Just to open their doors again, the average restaurant owner would have to come up with $500,000 to $1 million dollars of their own cash to stave off the creditors, replace enough of their inventory for their customers, and unlock the front doors, assuming the government even allows them to open their doors in their city. But restaurant owners are not stupid. They know their restaurant is not going to fill up with customers immediately.
Restauranteurs know that if everything goes well and America gets back on it’s feet, if Washington D.C. doesn’t implode because of the unbelievable political battles that threaten our nation’s survival, if we don’t have a massive economic crash, if there isn’t another round of Covid-19 shut downs, if there isn’t war in the middle east, if China doesn’t collapse and start an International domino effect, and if customers’ habits can be changed to bring them back to eating out publicly again, maybe they could survive. But what restauranteur would take that kind of huge risk for so little potential reward?
And that gets us to the last point. If the restaurant industry collapses permanently, how will that effect the rest of the economy.
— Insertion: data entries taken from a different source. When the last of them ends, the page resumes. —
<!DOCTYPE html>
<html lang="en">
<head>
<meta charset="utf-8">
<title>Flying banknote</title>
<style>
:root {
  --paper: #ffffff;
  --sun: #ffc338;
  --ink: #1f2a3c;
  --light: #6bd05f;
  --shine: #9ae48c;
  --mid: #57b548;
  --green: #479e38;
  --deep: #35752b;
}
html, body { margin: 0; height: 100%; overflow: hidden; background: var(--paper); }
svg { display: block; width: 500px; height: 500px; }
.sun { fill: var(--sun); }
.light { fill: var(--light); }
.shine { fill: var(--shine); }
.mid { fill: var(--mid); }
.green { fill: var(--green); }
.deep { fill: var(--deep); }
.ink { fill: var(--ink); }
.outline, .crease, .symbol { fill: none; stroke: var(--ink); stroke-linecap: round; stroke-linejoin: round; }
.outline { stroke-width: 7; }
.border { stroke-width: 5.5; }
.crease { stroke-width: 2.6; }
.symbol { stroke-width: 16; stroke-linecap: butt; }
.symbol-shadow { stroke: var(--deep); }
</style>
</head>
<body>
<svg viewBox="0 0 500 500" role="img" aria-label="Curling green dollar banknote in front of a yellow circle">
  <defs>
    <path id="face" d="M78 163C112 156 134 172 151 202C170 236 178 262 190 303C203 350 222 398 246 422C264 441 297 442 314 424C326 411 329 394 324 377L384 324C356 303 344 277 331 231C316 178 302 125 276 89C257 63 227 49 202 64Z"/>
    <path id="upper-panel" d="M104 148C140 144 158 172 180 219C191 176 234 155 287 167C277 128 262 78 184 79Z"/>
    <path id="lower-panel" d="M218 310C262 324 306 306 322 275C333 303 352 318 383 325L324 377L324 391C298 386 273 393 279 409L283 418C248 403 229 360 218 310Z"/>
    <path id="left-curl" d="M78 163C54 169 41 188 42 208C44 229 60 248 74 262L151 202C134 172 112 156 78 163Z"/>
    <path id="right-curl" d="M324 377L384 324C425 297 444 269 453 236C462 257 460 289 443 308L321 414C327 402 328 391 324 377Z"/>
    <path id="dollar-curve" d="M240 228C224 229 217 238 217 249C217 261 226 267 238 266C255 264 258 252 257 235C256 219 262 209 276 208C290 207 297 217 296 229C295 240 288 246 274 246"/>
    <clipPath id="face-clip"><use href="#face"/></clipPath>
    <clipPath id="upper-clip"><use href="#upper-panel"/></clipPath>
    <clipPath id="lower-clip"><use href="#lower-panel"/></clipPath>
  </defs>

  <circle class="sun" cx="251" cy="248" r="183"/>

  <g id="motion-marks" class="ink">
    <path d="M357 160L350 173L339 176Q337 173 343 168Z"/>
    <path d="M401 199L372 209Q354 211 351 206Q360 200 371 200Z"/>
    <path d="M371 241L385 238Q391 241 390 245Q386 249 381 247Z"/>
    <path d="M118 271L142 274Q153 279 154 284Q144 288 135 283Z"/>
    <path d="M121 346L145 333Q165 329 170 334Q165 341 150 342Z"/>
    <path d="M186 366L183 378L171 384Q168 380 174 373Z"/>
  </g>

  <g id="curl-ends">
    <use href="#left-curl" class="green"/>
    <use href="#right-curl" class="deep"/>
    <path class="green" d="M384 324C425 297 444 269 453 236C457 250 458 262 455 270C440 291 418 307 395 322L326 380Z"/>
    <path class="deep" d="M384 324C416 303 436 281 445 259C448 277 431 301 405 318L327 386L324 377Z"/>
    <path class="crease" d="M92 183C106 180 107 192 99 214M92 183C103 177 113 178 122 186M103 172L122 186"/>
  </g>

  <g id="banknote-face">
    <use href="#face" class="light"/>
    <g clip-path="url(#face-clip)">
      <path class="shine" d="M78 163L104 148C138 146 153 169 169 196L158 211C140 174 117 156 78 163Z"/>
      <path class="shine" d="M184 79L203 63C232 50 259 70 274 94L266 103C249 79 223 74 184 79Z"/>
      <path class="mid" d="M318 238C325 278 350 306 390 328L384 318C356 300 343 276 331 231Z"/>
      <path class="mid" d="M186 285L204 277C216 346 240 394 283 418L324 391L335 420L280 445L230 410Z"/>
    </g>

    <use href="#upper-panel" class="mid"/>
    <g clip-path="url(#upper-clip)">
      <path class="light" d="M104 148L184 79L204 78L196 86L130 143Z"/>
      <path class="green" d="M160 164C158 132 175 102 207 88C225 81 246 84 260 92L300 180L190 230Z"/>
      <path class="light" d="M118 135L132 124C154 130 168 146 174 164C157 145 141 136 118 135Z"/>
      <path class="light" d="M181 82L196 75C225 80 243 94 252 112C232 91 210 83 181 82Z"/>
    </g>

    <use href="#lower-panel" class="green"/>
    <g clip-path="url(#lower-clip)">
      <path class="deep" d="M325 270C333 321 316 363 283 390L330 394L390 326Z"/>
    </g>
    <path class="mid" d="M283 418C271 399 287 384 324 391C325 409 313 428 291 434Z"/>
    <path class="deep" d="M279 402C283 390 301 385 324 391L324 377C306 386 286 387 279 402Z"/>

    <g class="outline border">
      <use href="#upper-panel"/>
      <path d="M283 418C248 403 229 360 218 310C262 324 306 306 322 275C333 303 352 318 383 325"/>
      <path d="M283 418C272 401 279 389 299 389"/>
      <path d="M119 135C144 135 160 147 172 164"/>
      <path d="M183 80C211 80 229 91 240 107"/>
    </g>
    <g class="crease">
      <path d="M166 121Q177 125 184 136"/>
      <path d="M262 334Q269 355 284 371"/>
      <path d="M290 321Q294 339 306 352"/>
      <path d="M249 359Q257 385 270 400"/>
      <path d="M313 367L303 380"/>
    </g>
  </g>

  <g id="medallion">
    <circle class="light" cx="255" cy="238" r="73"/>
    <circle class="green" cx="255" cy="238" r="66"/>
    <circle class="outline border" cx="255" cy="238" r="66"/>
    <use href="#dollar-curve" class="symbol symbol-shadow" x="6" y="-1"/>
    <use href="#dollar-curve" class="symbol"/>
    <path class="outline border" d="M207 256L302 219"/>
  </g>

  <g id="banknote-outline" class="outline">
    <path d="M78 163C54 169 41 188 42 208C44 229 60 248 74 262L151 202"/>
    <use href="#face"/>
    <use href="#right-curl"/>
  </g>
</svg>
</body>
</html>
Since the restaurant business is just one of many industries on the ropes right now, there will be a disastrous chain reaction, and an economic depression worse than 1929 is not out of the question.
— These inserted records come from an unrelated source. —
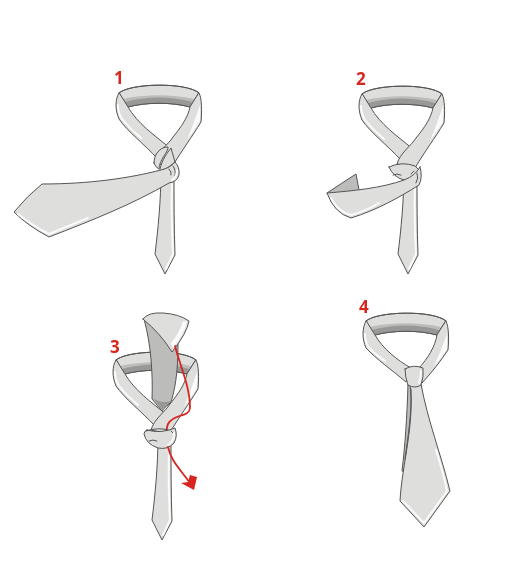
<!DOCTYPE html>
<html lang="en">
<head>
<meta charset="utf-8">
<title>How to tie a tie in four steps</title>
<style>
:root {
  --paper: #ffffff;
  --cloth: #dededd;
  --lining: #bcbcbb;
  --shade: #989897;
  --shine: #fbfbfb;
  --ink: #555555;
  --accent: #d8261f;
}
* { margin: 0; padding: 0; box-sizing: border-box; }
html, body { width: 530px; height: 570px; overflow: hidden; background: var(--paper); }
.guide { position: relative; width: 530px; height: 570px; overflow: hidden; }
.drawings { position: absolute; left: 0; top: 0; display: block; }
.steps { list-style: none; }
.steps li {
  position: absolute;
  font: 700 17px/20px "Open Sans", "Noto Sans", sans-serif;
  color: var(--accent);
}
.step-1 { left: 114px; top: 68px; }
.step-2 { left: 356px; top: 69px; }
.step-3 { left: 110px; top: 337px; }
.step-4 { left: 359px; top: 297px; }
.cloth, .lining { stroke: var(--ink); stroke-width: 1; stroke-linejoin: round; stroke-linecap: round; }
.cloth { fill: var(--cloth); }
.lining { fill: var(--lining); }
.shade { fill: var(--shade); }
.mid { fill: var(--lining); }
.shine { fill: var(--shine); }
.fold { fill: none; stroke: var(--ink); stroke-width: 1; stroke-linecap: round; }
.gleam { fill: none; stroke: var(--shine); stroke-width: 2; stroke-linecap: round; stroke-linejoin: round; }
.route { fill: none; stroke: var(--accent); stroke-width: 1.8; stroke-linecap: round; }
.arrowhead { fill: var(--accent); }
</style>
</head>
<body>
<main class="guide">
  <svg class="drawings" width="530" height="570" viewBox="0 0 530 570" role="img" aria-label="Four drawings showing a necktie being knotted">
    <defs>
      <g id="collar-back">
        <path class="cloth" d="M119 93C130 83 186 82 199 93L190 107C172 102 146 102 128 107Z"/>
        <path class="mid" d="M123 99C145 94 172 94 194 99L192 103C170 97 146 97 125 103Z"/>
        <path class="shade" d="M125 102C146 96 172 96 192 102L190 107C172 102 146 102 128 107Z"/>
        <path class="fold" d="M119 93C130 83 186 82 199 93L190 107C172 102 146 102 128 107Z"/>
      </g>
      <g id="band-left">
        <path class="cloth" d="M119 93C115 99 115 110 119 119C127 131 144 144 158 159L170 148C154 135 137 123 128 107Z"/>
        <path class="gleam" d="M118 105Q118 113 122 119Q130 129 141 138"/>
      </g>
      <g id="band-right">
        <path class="cloth" d="M199 93C202 98 202 112 201 122C192 137 182 150 172 167L154 163C157 152 168 145 173 137C182 126 188 117 190 107Z"/>
        <path class="shine" d="M200 105L200 121Q194 131 187 140Q194 123 200 105Z"/>
      </g>
      <g id="tail">
        <path class="cloth" d="M161 170C161 200 158 230 155 254L165 274L175 255C174 228 174 200 174 170Z"/>
        <path class="gleam" d="M172 184Q171 222 173 254L166 269"/>
      </g>
    </defs>

    <g id="cross-the-blade">
      <use href="#collar-back"/>
      <use href="#band-left"/>
      <use href="#tail"/>
      <use href="#band-right"/>
      <path class="cloth" d="M154 163C154 154 160 147 168 147C169 151 159 160 159 169Q155 167 154 163Z"/>
      <path class="cloth" d="M160 169C162 160 167 153 171 148L175 162Q168 169 160 171Z"/>
      <path class="cloth" d="M175 162Q180 167 179 175Q177 182 169 183C133 204 93 220 49 237Q28 226 14 212Q27 196 42 184C90 184 130 178 161 170Q170 168 175 162Z"/>
      <path class="fold" d="M173 166Q176 170 175 176M169 169Q172 172 171 175"/>
      <path class="gleam" d="M18 214Q33 226 49 234L88 218"/>
      <path class="gleam" d="M177 170Q177 177 172 180"/>
    </g>

    <g id="wrap-behind">
      <use href="#collar-back" x="243" y="1"/>
      <use href="#band-left" x="243" y="1"/>
      <use href="#tail" x="243"/>
      <use href="#band-right" x="243" y="1"/>
      <path class="lining" d="M327 193Q342 183 356 174L359 190L342 197Z"/>
      <path class="cloth" d="M389 167Q402 161 415 166L421 172Q416 180 404 180Q393 177 389 167Z"/>
      <path class="cloth" d="M420 167Q423 177 419 185C400 197 377 210 351 218Q334 213 327 193C352 191 382 188 404 180Q415 176 420 167Z"/>
      <path class="fold" d="M393 175Q397 173 401 175M414 171L411 174M417 173Q419 178 416 183"/>
      <path class="gleam" d="M331 198Q338 212 351 215Q366 211 379 203"/>
    </g>

    <g id="pull-through-loop">
      <use href="#collar-back" x="-3" y="267"/>
      <path class="lining" d="M144 319C151 344 153 374 152 399L162 411L171 402C177 383 178 363 178 342Z"/>
      <path class="shade" d="M153 398Q161 404 171 401L163 411Z"/>
      <path class="cloth" d="M143 319Q148 312 163 313Q179 314 189 321Q187 333 172 352Q161 334 143 319Z"/>
      <path class="shine" d="M187 322Q184 334 173 348L171 343Q180 332 183 321Z"/>
      <use href="#band-left" x="-3" y="267"/>
      <use href="#tail" x="-3" y="266"/>
      <use href="#band-right" x="-3" y="267"/>
      <path class="route" d="M175 346C180 366 190 386 190 408C189 418 174 413 168 424Q166 428 167 433"/>
      <path class="cloth" d="M147 430Q161 434 175 428Q178 436 174 443Q168 450 158 448Q146 444 144 434Q144 431 147 430Z"/>
      <path class="fold" d="M146 431Q158 427 168 430M149 441Q153 439 157 441M171 431L174 434"/>
      <path class="gleam" d="M174 433Q175 440 168 445"/>
      <path class="route" d="M168 447C171 461 180 469 190 483"/>
      <polygon class="arrowhead" points="181,483 188,482 190,475 197,477 194,490"/>
    </g>

    <g id="finished-knot">
      <use href="#collar-back" x="247" y="228"/>
      <path class="cloth" d="M366 321C362 328 362 339 366 348C376 359 392 370 406 382L411 368C397 360 383 349 375 335Z"/>
      <path class="cloth" d="M446 321C449 327 449 340 448 350C440 362 432 372 422 383L419 368C428 358 435 347 437 335Z"/>
      <path class="gleam" d="M365 334Q365 342 369 348Q376 355 385 361"/>
      <path class="shine" d="M447 334L447 349Q440 360 434 366Q441 351 447 334Z"/>
      <path class="lining" d="M408 384C407 418 405 446 402 471L407 474L413 388Z"/>
      <path class="cloth" d="M410 384C415 424 402 464 400 501L424 527L450 491C441 454 428 422 421 384Z"/>
      <path class="fold" d="M411 389C412 413 408 436 405 459"/>
      <path class="gleam" d="M403 501L424 523L447 491Q443 472 436 450"/>
      <path class="cloth" d="M405 369Q413 364 423 368Q424 377 421 385Q415 389 408 385Q405 377 405 369Z"/>
      <path class="gleam" d="M421 371Q421 378 419 383"/>
    </g>
  </svg>
  <ol class="steps">
    <li class="step-1">1</li>
    <li class="step-2">2</li>
    <li class="step-3">3</li>
    <li class="step-4">4</li>
  </ol>
</main>
</body>
</html>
If you owned a restaurant in Las Vegas, and you had to think all of this through, would you invest every dollar you ever saved over a lifetime of hard work, risking it all with odds that probably are worse than betting against the house of a Vegas casino? Of course you wouldn’t. Now you see why I think the restaurant industry is in serious trouble, and this is why our nation is in trouble. Whatever you may think about Covid-19, whether you think it is real or a hoax, one thing we must agree on if you are a rational person who understand fundamental math, the economic consequences of the government shut down of American businesses has and will continue to be far more devastating than the virus itself by an order of magnitude.
Lastly, I’m not suggesting there will never be restaurants. Of course there will be. People must eat, and not everyone likes to cook at home all the time. Here’s the likely scenario. New younger restauranteurs will come along and take over the good restaurants, but they will only be able to do so without taking on the lease that is in default. They must start with a clean slate, no debt, and they will only be motivated to take the risk if they are able to buy the restaurant equipment at garage sale prices, 70% to 90% off replacement costs. Much of this will happen as restaurants file bankruptcy and the trustee liquidates all assets. Not a pretty picture, is it? The other challenge that new restaurateurs are going to have is trying to restart a fully functional supply chain for their specific type of restaurant. That will be a bit like a roller coaster that starts and slows down and starts and stops and starts slowly again.
Thank you to our politicians who devastated the restaurant industry.